(Saved data entries)

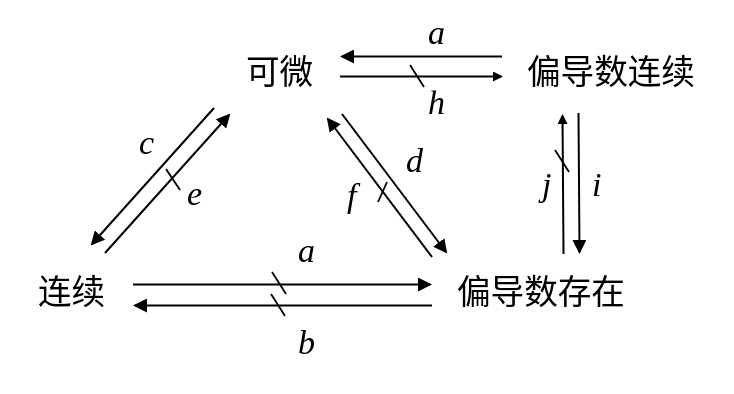
<!DOCTYPE html>
<html lang="zh-CN">
<head>
<meta charset="utf-8">
<title>可微、连续与偏导数的关系</title>
<style>
  :root { --paper: #fff; --ink: #000; }
  * { box-sizing: border-box; }
  html, body { margin: 0; background: var(--paper); }
  body { overflow: hidden; }
  .diagram {
    position: relative;
    width: 734px;
    height: 394px;
    overflow: hidden;
    background: var(--paper);
    color: var(--ink);
  }
  .arrows { position: absolute; left: 0; top: 0; }
  .arrows line { stroke: var(--ink); stroke-width: 2; }
  .arrows .slash line { stroke-width: 1.8; }
  .arrows marker { fill: var(--ink); }
  .implies line { marker-end: url(#head); }
  .implies line.light { marker-end: url(#head-small); }
  .node, .label {
    position: absolute;
    left: var(--x);
    top: var(--y);
    line-height: 40px;
    white-space: nowrap;
  }
  .node { font-family: "Noto Sans CJK SC", sans-serif; font-size: 33.6px; }
  .label { font-family: "Liberation Serif", serif; font-size: 34px; font-style: italic; }
</style>
</head>
<body>
<main class="diagram">
  <svg class="arrows" width="734" height="394" viewBox="0 0 734 394" aria-hidden="true">
    <defs>
      <marker id="head" markerUnits="userSpaceOnUse" markerWidth="14" markerHeight="14" refX="12" refY="7" orient="auto">
        <polygon points="0,0 14,7 0,14"/>
      </marker>
      <marker id="head-small" markerUnits="userSpaceOnUse" markerWidth="10" markerHeight="10" refX="8" refY="5" orient="auto">
        <polygon points="0,0 10,5 0,10"/>
      </marker>
    </defs>
    <g class="implies">
      <line x1="502" y1="56.5" x2="342" y2="56.5"/>
      <line class="light" x1="340" y1="76.5" x2="501" y2="76.5"/>
      <line x1="214" y1="108" x2="92" y2="244"/>
      <line x1="105" y1="253" x2="229" y2="115"/>
      <line x1="342" y1="114" x2="446" y2="252"/>
      <line x1="432" y1="257" x2="328" y2="119"/>
      <line class="light" x1="563.5" y1="254" x2="562.5" y2="116"/>
      <line x1="578.5" y1="113" x2="579.5" y2="252"/>
      <line x1="133" y1="284.5" x2="430" y2="284.5"/>
      <line x1="432" y1="305.5" x2="135" y2="305.5"/>
    </g>
    <g class="slash">
      <line x1="410" y1="65" x2="424" y2="87"/>
      <line x1="166" y1="169" x2="180" y2="190"/>
      <line x1="387" y1="182" x2="378" y2="202"/>
      <line x1="555" y1="150" x2="569" y2="172"/>
      <line x1="272" y1="272" x2="286" y2="294"/>
      <line x1="271" y1="294" x2="285" y2="316"/>
    </g>
  </svg>

  <span class="node" style="--x:246px;--y:50px">可微</span>
  <span class="node" style="--x:527px;--y:50px">偏导数连续</span>
  <span class="node" style="--x:38px;--y:270px">连续</span>
  <span class="node" style="--x:457px;--y:270px">偏导数存在</span>

  <span class="label" style="--x:428px;--y:13px">a</span>
  <span class="label" style="--x:428px;--y:83px">h</span>
  <span class="label" style="--x:139px;--y:123px">c</span>
  <span class="label" style="--x:187px;--y:174px">e</span>
  <span class="label" style="--x:406px;--y:141px">d</span>
  <span class="label" style="--x:347px;--y:176px">f</span>
  <span class="label" style="--x:542px;--y:165px">j</span>
  <span class="label" style="--x:592px;--y:165px">i</span>
  <span class="label" style="--x:298px;--y:231px">a</span>
  <span class="label" style="--x:298px;--y:323px">b</span>
</main>
</body>
</html>
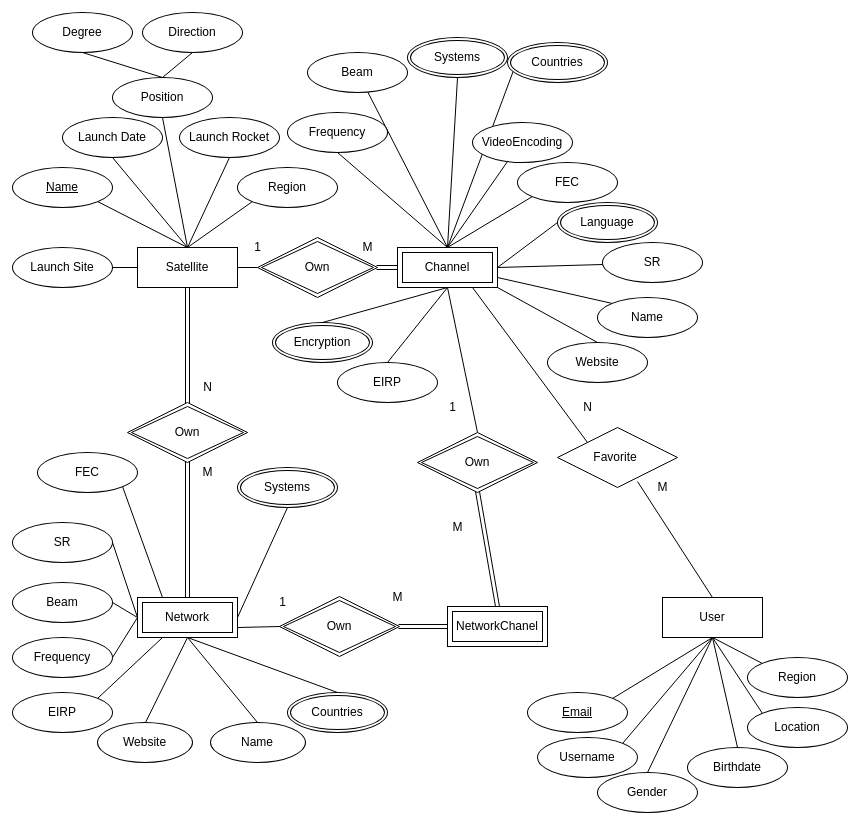
<!DOCTYPE html>
<html lang="en">
<head>
<meta charset="utf-8">
<title>Satellite channel entity relationship diagram</title>
<style>
:root { --ink: #000; --paper: #fff; }
* { box-sizing: border-box; }
html, body { margin: 0; background: var(--paper); }
.diagram {
  position: relative; width: 860px; height: 825px; overflow: hidden;
  background: var(--paper); color: var(--ink);
  font: 12px/14px "Liberation Sans", Arial, sans-serif;
}
.connectors { position: absolute; inset: 0; }
line, polygon { stroke: var(--ink); stroke-width: 1; }
polygon { fill: var(--paper); }
.node {
  position: absolute; left: calc(var(--x) * 1px); top: calc(var(--y) * 1px);
  width: 101px; height: 41px; padding: 0 1px 1px 0;
  display: flex; align-items: center; justify-content: center; white-space: nowrap;
}
.entity, .attribute { border: 1px solid var(--ink); background: var(--paper); }
.attribute { border-radius: 50%; }
.narrow { width: 96px; }
.multivalued::after, .weak::after { content: ""; position: absolute; border: 1px solid var(--ink); }
.multivalued::after { inset: 2px; border-radius: 50%; }
.weak::after { inset: 4px; }
.key { text-decoration: underline; }
.relationship { width: 121px; height: 61px; }
.diamond { position: absolute; left: 0; top: 0; overflow: visible; }
.relationship span { position: relative; }
.cardinality { width: 21px; height: 14px; padding: 0; }
</style>
</head>
<body>
<main class="diagram">
  <svg class="connectors" width="860" height="825" viewBox="0 0 860 825" aria-hidden="true">
    <defs>
      <g id="single-diamond"><polygon points="60,0 120,30 60,60 0,30"/></g>
      <g id="double-diamond"><polygon points="60,0 120,30 60,60 0,30"/><polygon points="60,4 116,30 60,56 4,30"/></g>
    </defs>
    <g transform="translate(.5 .5)">
      <g id="satellite-links">
        <line x1="82" y1="52" x2="162" y2="77"/>
        <line x1="192" y1="52" x2="162" y2="77"/>
        <line x1="162" y1="117" x2="187" y2="247"/>
        <line x1="112" y1="157" x2="187" y2="247"/>
        <line x1="229" y1="157" x2="187" y2="247"/>
        <line x1="97" y1="201" x2="187" y2="247"/>
        <line x1="252" y1="201" x2="187" y2="247"/>
        <line x1="112" y1="267" x2="137" y2="267"/>
        <line x1="237" y1="267" x2="257" y2="267"/>
        <line x1="185" y1="287" x2="185" y2="403"/>
        <line x1="189" y1="287" x2="189" y2="403"/>
        <line x1="185" y1="461" x2="185" y2="597"/>
        <line x1="189" y1="461" x2="189" y2="597"/>
      </g>
      <g id="channel-links">
        <line x1="376" y1="265" x2="397" y2="265"/>
        <line x1="376" y1="269" x2="397" y2="269"/>
        <line x1="367" y1="91" x2="447" y2="247"/>
        <line x1="337" y1="152" x2="447" y2="247"/>
        <line x1="457" y1="77" x2="447" y2="247"/>
        <line x1="513" y1="70" x2="447" y2="247"/>
        <line x1="507" y1="161" x2="447" y2="247"/>
        <line x1="532" y1="196" x2="447" y2="247"/>
        <line x1="557" y1="222" x2="497" y2="267"/>
        <line x1="602" y1="264" x2="497" y2="267"/>
        <line x1="612" y1="303" x2="497" y2="277"/>
        <line x1="597" y1="342" x2="497" y2="287"/>
        <line x1="322" y1="322" x2="447" y2="287"/>
        <line x1="387" y1="362" x2="447" y2="287"/>
        <line x1="447" y1="287" x2="477" y2="432"/>
        <line x1="472" y1="287" x2="587" y2="442"/>
        <line x1="475" y1="491" x2="495" y2="606"/>
        <line x1="479" y1="491" x2="499" y2="606"/>
      </g>
      <g id="network-links">
        <line x1="122" y1="486" x2="162" y2="597"/>
        <line x1="112" y1="542" x2="137" y2="617"/>
        <line x1="112" y1="602" x2="137" y2="617"/>
        <line x1="112" y1="657" x2="137" y2="617"/>
        <line x1="97" y1="698" x2="162" y2="637"/>
        <line x1="145" y1="722" x2="187" y2="637"/>
        <line x1="257" y1="722" x2="187" y2="637"/>
        <line x1="337" y1="692" x2="187" y2="637"/>
        <line x1="287" y1="507" x2="237" y2="617"/>
        <line x1="237" y1="627" x2="280" y2="626"/>
        <line x1="398" y1="624" x2="447" y2="624"/>
        <line x1="398" y1="628" x2="447" y2="628"/>
      </g>
      <g id="user-links">
        <line x1="637" y1="481" x2="712" y2="597"/>
        <line x1="612" y1="698" x2="712" y2="637"/>
        <line x1="622" y1="743" x2="712" y2="637"/>
        <line x1="647" y1="772" x2="712" y2="637"/>
        <line x1="737" y1="747" x2="712" y2="637"/>
        <line x1="762" y1="713" x2="712" y2="637"/>
        <line x1="762" y1="663" x2="712" y2="637"/>
      </g>
    </g>
  </svg>

  <section aria-label="Satellite">
    <div class="node entity" style="--x:137;--y:247">Satellite</div>
    <div class="node attribute" style="--x:32;--y:12">Degree</div>
    <div class="node attribute" style="--x:142;--y:12">Direction</div>
    <div class="node attribute" style="--x:112;--y:77">Position</div>
    <div class="node attribute" style="--x:62;--y:117">Launch Date</div>
    <div class="node attribute" style="--x:179;--y:117">Launch Rocket</div>
    <div class="node attribute key" style="--x:12;--y:167">Name</div>
    <div class="node attribute" style="--x:237;--y:167">Region</div>
    <div class="node attribute" style="--x:12;--y:247">Launch Site</div>
  </section>

  <section aria-label="Channel">
    <div class="node entity weak" style="--x:397;--y:247">Channel</div>
    <div class="node attribute" style="--x:307;--y:52">Beam</div>
    <div class="node attribute" style="--x:287;--y:112">Frequency</div>
    <div class="node attribute multivalued" style="--x:407;--y:37">Systems</div>
    <div class="node attribute multivalued" style="--x:507;--y:42">Countries</div>
    <div class="node attribute" style="--x:472;--y:122">VideoEncoding</div>
    <div class="node attribute" style="--x:517;--y:162">FEC</div>
    <div class="node attribute multivalued" style="--x:557;--y:202">Language</div>
    <div class="node attribute" style="--x:602;--y:242">SR</div>
    <div class="node attribute" style="--x:597;--y:297">Name</div>
    <div class="node attribute" style="--x:547;--y:342">Website</div>
    <div class="node attribute multivalued" style="--x:272;--y:322">Encryption</div>
    <div class="node attribute" style="--x:337;--y:362">EIRP</div>
  </section>

  <section aria-label="Network">
    <div class="node entity weak" style="--x:137;--y:597">Network</div>
    <div class="node attribute" style="--x:37;--y:452">FEC</div>
    <div class="node attribute" style="--x:12;--y:522">SR</div>
    <div class="node attribute" style="--x:12;--y:582">Beam</div>
    <div class="node attribute" style="--x:12;--y:637">Frequency</div>
    <div class="node attribute" style="--x:12;--y:692">EIRP</div>
    <div class="node attribute narrow" style="--x:97;--y:722">Website</div>
    <div class="node attribute narrow" style="--x:209.5;--y:722">Name</div>
    <div class="node attribute multivalued" style="--x:287;--y:692">Countries</div>
    <div class="node attribute multivalued" style="--x:237;--y:467">Systems</div>
    <div class="node entity weak" style="--x:447;--y:606">NetworkChanel</div>
  </section>

  <section aria-label="User">
    <div class="node entity" style="--x:662;--y:597">User</div>
    <div class="node attribute key" style="--x:527;--y:692">Email</div>
    <div class="node attribute" style="--x:537;--y:737">Username</div>
    <div class="node attribute" style="--x:597;--y:772">Gender</div>
    <div class="node attribute" style="--x:687;--y:747">Birthdate</div>
    <div class="node attribute" style="--x:747;--y:707">Location</div>
    <div class="node attribute" style="--x:747;--y:657">Region</div>
  </section>

  <section aria-label="Relationships">
    <div class="node relationship" style="--x:257;--y:237"><svg class="diamond" width="121" height="61"><use href="#double-diamond" x=".5" y=".5"/></svg><span>Own</span></div>
    <div class="node relationship" style="--x:127;--y:402"><svg class="diamond" width="121" height="61"><use href="#double-diamond" x=".5" y=".5"/></svg><span>Own</span></div>
    <div class="node relationship" style="--x:417;--y:432"><svg class="diamond" width="121" height="61"><use href="#double-diamond" x=".5" y=".5"/></svg><span>Own</span></div>
    <div class="node relationship" style="--x:279;--y:596"><svg class="diamond" width="121" height="61"><use href="#double-diamond" x=".5" y=".5"/></svg><span>Own</span></div>
    <div class="node relationship" style="--x:557;--y:427"><svg class="diamond" width="121" height="61"><use href="#single-diamond" x=".5" y=".5"/></svg><span style="left:-2px">Favorite</span></div>
    <span class="node cardinality" style="--x:247;--y:240">1</span>
    <span class="node cardinality" style="--x:357;--y:240">M</span>
    <span class="node cardinality" style="--x:197;--y:380">N</span>
    <span class="node cardinality" style="--x:197;--y:465">M</span>
    <span class="node cardinality" style="--x:442;--y:400">1</span>
    <span class="node cardinality" style="--x:447;--y:520">M</span>
    <span class="node cardinality" style="--x:577;--y:400">N</span>
    <span class="node cardinality" style="--x:652;--y:480">M</span>
    <span class="node cardinality" style="--x:272;--y:595">1</span>
    <span class="node cardinality" style="--x:387;--y:590">M</span>
  </section>
</main>
</body>
</html>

WHAT YOU ARE ASKED TO DO →
State how many lines of the data contain the word "html". Nothing besides the number belongs in the reply.

ANSWER TO THIS EXERCISE →
8